§ WORK INSTRUCTIONS
Each record that follows should be duplicated exactly, except for its pictures.

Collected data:
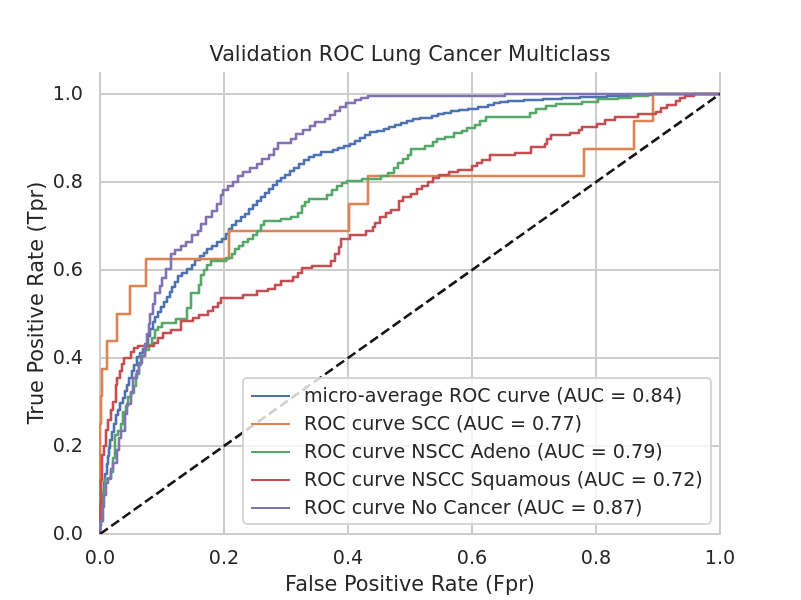
<!DOCTYPE html>
<html lang="en">
<head>
<meta charset="utf-8">
<title>Validation ROC Lung Cancer Multiclass</title>
<style>
:root {
  --paper: #ffffff;
  --ink: #262626;
  --grid: #cccccc;
  --chance: #161616;
  --micro: #4c72b0;
  --scc: #dd8452;
  --adeno: #55a868;
  --squamous: #c44e52;
  --no-cancer: #8172b3;
}
* { box-sizing: border-box; margin: 0; padding: 0; }
html, body { width: 801px; height: 600px; overflow: hidden; background: var(--paper); }
.chart {
  position: relative;
  width: 801px;
  height: 600px;
  overflow: hidden;
  color: var(--ink);
  font-family: "DejaVu Sans", sans-serif;
  font-size: 19.1px;
  line-height: 24px;
  white-space: nowrap;
}
.plot { position: absolute; inset: 0; display: block; }
.grid { stroke: var(--grid); stroke-width: 2; fill: none; }
.curve { fill: none; stroke-width: 2.6; stroke-linejoin: round; }
.micro { stroke: var(--micro); --key: var(--micro); }
.scc { stroke: var(--scc); --key: var(--scc); }
.adeno { stroke: var(--adeno); --key: var(--adeno); }
.squamous { stroke: var(--squamous); --key: var(--squamous); }
.no-cancer { stroke: var(--no-cancer); --key: var(--no-cancer); }
.chance { stroke: var(--chance); stroke-width: 2.6; stroke-dasharray: 9.6 4.2; }
.title, .axis-name { position: absolute; font-size: 20.8px; font-weight: 400; text-align: center; }
.title { left: 100px; top: 42px; width: 620px; }
.x-name { left: 100px; top: 572px; width: 620px; }
.y-name { left: 36px; top: 303px; transform: translate(-50%, -50%) rotate(-90deg); }
.ticks { position: absolute; display: flex; list-style: none; }
.x-ticks { left: 38px; top: 546px; width: 744px; }
.x-ticks li { width: 124px; text-align: center; }
.y-ticks { left: 33px; top: 50px; width: 50px; flex-direction: column; }
.y-ticks li { height: 88px; line-height: 88px; text-align: right; }
.legend {
  position: absolute;
  left: 242px;
  top: 377px;
  width: 470px;
  height: 148px;
  padding: 3px 0 0 7px;
  border: 2px solid rgba(204, 204, 204, .8);
  border-radius: 5px;
  background: rgba(255, 255, 255, .8);
  list-style: none;
}
.legend li { display: flex; align-items: center; gap: 14px; height: 28px; }
.legend li::before { content: ""; width: 39px; height: 2.6px; background: var(--key); }
</style>
</head>
<body>
<main class="chart">
  <h1 class="title">Validation ROC Lung Cancer Multiclass</h1>
  <svg class="plot" width="801" height="600" viewBox="0 0 801 600" role="img" aria-label="ROC curves for lung cancer classes">
    <defs>
      <clipPath id="plot-area"><rect x="99" y="72" width="621" height="462"/></clipPath>
    </defs>
    <path class="grid" d="M100 72V535M224 72V534M348 72V534M472 72V534M596 72V534M720 72V535M99 534H721M100 446H720M100 358H720M100 270H720M100 182H720M100 94H720"/>
    <g clip-path="url(#plot-area)">
      <path class="curve micro" d="M100 534V526H101V514H102V503H103V492H104V482H105V474H107V464H108V456H109V448H110V440H112V432H114V424H116V415H118V410H120V403H123V398H125V391H127V385H129V378H132V371H134V365H137V357H140V353H143V349H146V344H148V336H150V329H153V322H155V317H158V312H161V307H164V302H167V297H170V292H172V287H175V282H178V276H182V273H187V269H192V265H195V260H200V256H204V253H207V249H212V246H217V242H222V239H226V234H229V229H232V225H236V221H241V217H245V214H249V209H253V205H257V201H261V197H265V193H269V189H273V185H277V181H281V178H285V175H290V171H294V168H299V164H304V160H309V157H314V155H321V152H333V150H338V148H344V146H350V144H355V141H360V138H365V135H370V132H377V131H384V129H389V127H395V125H401V123H407V121H413V119H420V118H432V116H438V114H444V113H451V111H459V110H468V109H478V107H488V105H494V103H500V102H508V101H524V100H543V99H562V98H580V97H607V96H634V95H652V94H720"/>
      <path class="curve scc" d="M100 534V424H101V396H102V369H107V341H117V314H130V286H146V259H229V231H349V204H368V176H584V149H634V121H653V94H720"/>
      <path class="curve adeno" d="M100 534V521H102V506H103V492H105V479H111V472H113V458H115V435H118V431H121V424H123V412H126V406H128V397H131V393H134V386H136V374H139V365H141V356H145V350H149V345H152V338H155V330H158V327H162V323H176V319H187V308H191V293H199V285H201V275H204V270H207V265H211V261H226V258H232V254H235V249H239V246H243V242H248V239H253V235H257V231H261V225H264V221H281V219H291V217H298V213H302V206H305V202H309V199H327V195H332V190H337V186H342V183H347V181H362V179H381V176H388V173H394V168H398V163H403V159H408V155H411V149H425V146H433V142H437V139H445V137H454V133H462V131H467V128H475V125H480V121H486V117H530V113H536V109H546V106H556V104H582V102H598V99H618V98H631V96H648V94H720"/>
      <path class="curve squamous" d="M100 534V504H101V480H102V455H104V446H106V430H108V420H111V410H113V402H116V385H117V378H120V371H122V364H124V358H131V352H134V348H138V346H154V343H158V338H163V333H171V330H181V321H193V318H199V315H208V311H213V307H218V303H221V298H243V295H257V291H268V289H275V285H281V281H293V277H298V273H302V268H312V266H331V261H335V254H339V247H341V239H350V235H366V231H373V227H375V223H380V217H386V213H391V210H399V201H403V197H411V194H417V189H422V186H428V182H433V178H439V175H449V172H458V170H472V166H477V163H482V160H490V155H515V153H531V147H545V144H547V139H551V135H570V133H579V130H582V127H597V124H605V120H615V117H638V114H656V112H661V108H667V105H676V101H680V98H685V96H694V94H720"/>
      <path class="curve no-cancer" d="M100 534V521H103V507H104V495H106V483H108V478H111V469H113V463H117V450H119V438H121V431H125V414H127V404H131V392H133V378H137V371H139V363H142V356H145V344H147V334H149V324H150V314H153V304H155V293H160V286H162V278H166V269H171V254H175V250H181V246H186V242H192V235H198V231H201V224H206V217H212V211H217V204H221V195H223V190H228V186H233V182H238V176H243V172H250V168H257V164H262V159H269V155H274V149H278V143H291V139H296V134H303V130H310V126H315V122H325V119H330V115H335V111H340V107H346V103H355V100H361V98H368V96H505V94H720"/>
      <line class="chance" x1="100" y1="534" x2="720" y2="94"/>
    </g>
  </svg>
  <ul class="ticks y-ticks">
    <li>1.0</li><li>0.8</li><li>0.6</li><li>0.4</li><li>0.2</li><li>0.0</li>
  </ul>
  <ul class="ticks x-ticks">
    <li>0.0</li><li>0.2</li><li>0.4</li><li>0.6</li><li>0.8</li><li>1.0</li>
  </ul>
  <p class="axis-name x-name">False Positive Rate (Fpr)</p>
  <p class="axis-name y-name">True Positive Rate (Tpr)</p>
  <ul class="legend">
    <li class="micro">micro-average ROC curve (AUC = 0.84)</li>
    <li class="scc">ROC curve SCC (AUC = 0.77)</li>
    <li class="adeno">ROC curve NSCC Adeno (AUC = 0.79)</li>
    <li class="squamous">ROC curve NSCC Squamous (AUC = 0.72)</li>
    <li class="no-cancer">ROC curve No Cancer (AUC = 0.87)</li>
  </ul>
</main>
</body>
</html>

§ EXPECTED ANSWER
<!DOCTYPE html>
<html lang="en">
<head>
<meta charset="utf-8">
<title>Validation ROC Lung Cancer Multiclass</title>
<style>
:root {
  --paper: #ffffff;
  --ink: #262626;
  --grid: #cccccc;
  --chance: #161616;
  --micro: #4c72b0;
  --scc: #dd8452;
  --adeno: #55a868;
  --squamous: #c44e52;
  --no-cancer: #8172b3;
}
* { box-sizing: border-box; margin: 0; padding: 0; }
html, body { width: 801px; height: 600px; overflow: hidden; background: var(--paper); }
.chart {
  position: relative;
  width: 801px;
  height: 600px;
  overflow: hidden;
  color: var(--ink);
  font-family: "DejaVu Sans", sans-serif;
  font-size: 19.1px;
  line-height: 24px;
  white-space: nowrap;
}
.plot { position: absolute; inset: 0; display: block; }
.grid { stroke: var(--grid); stroke-width: 2; fill: none; }
.curve { fill: none; stroke-width: 2.6; stroke-linejoin: round; }
.micro { stroke: var(--micro); --key: var(--micro); }
.scc { stroke: var(--scc); --key: var(--scc); }
.adeno { stroke: var(--adeno); --key: var(--adeno); }
.squamous { stroke: var(--squamous); --key: var(--squamous); }
.no-cancer { stroke: var(--no-cancer); --key: var(--no-cancer); }
.chance { stroke: var(--chance); stroke-width: 2.6; stroke-dasharray: 9.6 4.2; }
.title, .axis-name { position: absolute; font-size: 20.8px; font-weight: 400; text-align: center; }
.title { left: 100px; top: 42px; width: 620px; }
.x-name { left: 100px; top: 572px; width: 620px; }
.y-name { left: 36px; top: 303px; transform: translate(-50%, -50%) rotate(-90deg); }
.ticks { position: absolute; display: flex; list-style: none; }
.x-ticks { left: 38px; top: 546px; width: 744px; }
.x-ticks li { width: 124px; text-align: center; }
.y-ticks { left: 33px; top: 50px; width: 50px; flex-direction: column; }
.y-ticks li { height: 88px; line-height: 88px; text-align: right; }
.legend {
  position: absolute;
  left: 242px;
  top: 377px;
  width: 470px;
  height: 148px;
  padding: 3px 0 0 7px;
  border: 2px solid rgba(204, 204, 204, .8);
  border-radius: 5px;
  background: rgba(255, 255, 255, .8);
  list-style: none;
}
.legend li { display: flex; align-items: center; gap: 14px; height: 28px; }
.legend li::before { content: ""; width: 39px; height: 2.6px; background: var(--key); }
</style>
</head>
<body>
<main class="chart">
  <h1 class="title">Validation ROC Lung Cancer Multiclass</h1>
  <svg class="plot" width="801" height="600" viewBox="0 0 801 600" role="img" aria-label="ROC curves for lung cancer classes">
    <defs>
      <clipPath id="plot-area"><rect x="99" y="72" width="621" height="462"/></clipPath>
    </defs>
    <path class="grid" d="M100 72V535M224 72V534M348 72V534M472 72V534M596 72V534M720 72V535M99 534H721M100 446H720M100 358H720M100 270H720M100 182H720M100 94H720"/>
    <g clip-path="url(#plot-area)">
      <path class="curve micro" d="M100 534V526H101V514H102V503H103V492H104V482H105V474H107V464H108V456H109V448H110V440H112V432H114V424H116V415H118V410H120V403H123V398H125V391H127V385H129V378H132V371H134V365H137V357H140V353H143V349H146V344H148V336H150V329H153V322H155V317H158V312H161V307H164V302H167V297H170V292H172V287H175V282H178V276H182V273H187V269H192V265H195V260H200V256H204V253H207V249H212V246H217V242H222V239H226V234H229V229H232V225H236V221H241V217H245V214H249V209H253V205H257V201H261V197H265V193H269V189H273V185H277V181H281V178H285V175H290V171H294V168H299V164H304V160H309V157H314V155H321V152H333V150H338V148H344V146H350V144H355V141H360V138H365V135H370V132H377V131H384V129H389V127H395V125H401V123H407V121H413V119H420V118H432V116H438V114H444V113H451V111H459V110H468V109H478V107H488V105H494V103H500V102H508V101H524V100H543V99H562V98H580V97H607V96H634V95H652V94H720"/>
      <path class="curve scc" d="M100 534V424H101V396H102V369H107V341H117V314H130V286H146V259H229V231H349V204H368V176H584V149H634V121H653V94H720"/>
      <path class="curve adeno" d="M100 534V521H102V506H103V492H105V479H111V472H113V458H115V435H118V431H121V424H123V412H126V406H128V397H131V393H134V386H136V374H139V365H141V356H145V350H149V345H152V338H155V330H158V327H162V323H176V319H187V308H191V293H199V285H201V275H204V270H207V265H211V261H226V258H232V254H235V249H239V246H243V242H248V239H253V235H257V231H261V225H264V221H281V219H291V217H298V213H302V206H305V202H309V199H327V195H332V190H337V186H342V183H347V181H362V179H381V176H388V173H394V168H398V163H403V159H408V155H411V149H425V146H433V142H437V139H445V137H454V133H462V131H467V128H475V125H480V121H486V117H530V113H536V109H546V106H556V104H582V102H598V99H618V98H631V96H648V94H720"/>
      <path class="curve squamous" d="M100 534V504H101V480H102V455H104V446H106V430H108V420H111V410H113V402H116V385H117V378H120V371H122V364H124V358H131V352H134V348H138V346H154V343H158V338H163V333H171V330H181V321H193V318H199V315H208V311H213V307H218V303H221V298H243V295H257V291H268V289H275V285H281V281H293V277H298V273H302V268H312V266H331V261H335V254H339V247H341V239H350V235H366V231H373V227H375V223H380V217H386V213H391V210H399V201H403V197H411V194H417V189H422V186H428V182H433V178H439V175H449V172H458V170H472V166H477V163H482V160H490V155H515V153H531V147H545V144H547V139H551V135H570V133H579V130H582V127H597V124H605V120H615V117H638V114H656V112H661V108H667V105H676V101H680V98H685V96H694V94H720"/>
      <path class="curve no-cancer" d="M100 534V521H103V507H104V495H106V483H108V478H111V469H113V463H117V450H119V438H121V431H125V414H127V404H131V392H133V378H137V371H139V363H142V356H145V344H147V334H149V324H150V314H153V304H155V293H160V286H162V278H166V269H171V254H175V250H181V246H186V242H192V235H198V231H201V224H206V217H212V211H217V204H221V195H223V190H228V186H233V182H238V176H243V172H250V168H257V164H262V159H269V155H274V149H278V143H291V139H296V134H303V130H310V126H315V122H325V119H330V115H335V111H340V107H346V103H355V100H361V98H368V96H505V94H720"/>
      <line class="chance" x1="100" y1="534" x2="720" y2="94"/>
    </g>
  </svg>
  <ul class="ticks y-ticks">
    <li>1.0</li><li>0.8</li><li>0.6</li><li>0.4</li><li>0.2</li><li>0.0</li>
  </ul>
  <ul class="ticks x-ticks">
    <li>0.0</li><li>0.2</li><li>0.4</li><li>0.6</li><li>0.8</li><li>1.0</li>
  </ul>
  <p class="axis-name x-name">False Positive Rate (Fpr)</p>
  <p class="axis-name y-name">True Positive Rate (Tpr)</p>
  <ul class="legend">
    <li class="micro">micro-average ROC curve (AUC = 0.84)</li>
    <li class="scc">ROC curve SCC (AUC = 0.77)</li>
    <li class="adeno">ROC curve NSCC Adeno (AUC = 0.79)</li>
    <li class="squamous">ROC curve NSCC Squamous (AUC = 0.72)</li>
    <li class="no-cancer">ROC curve No Cancer (AUC = 0.87)</li>
  </ul>
</main>
</body>
</html>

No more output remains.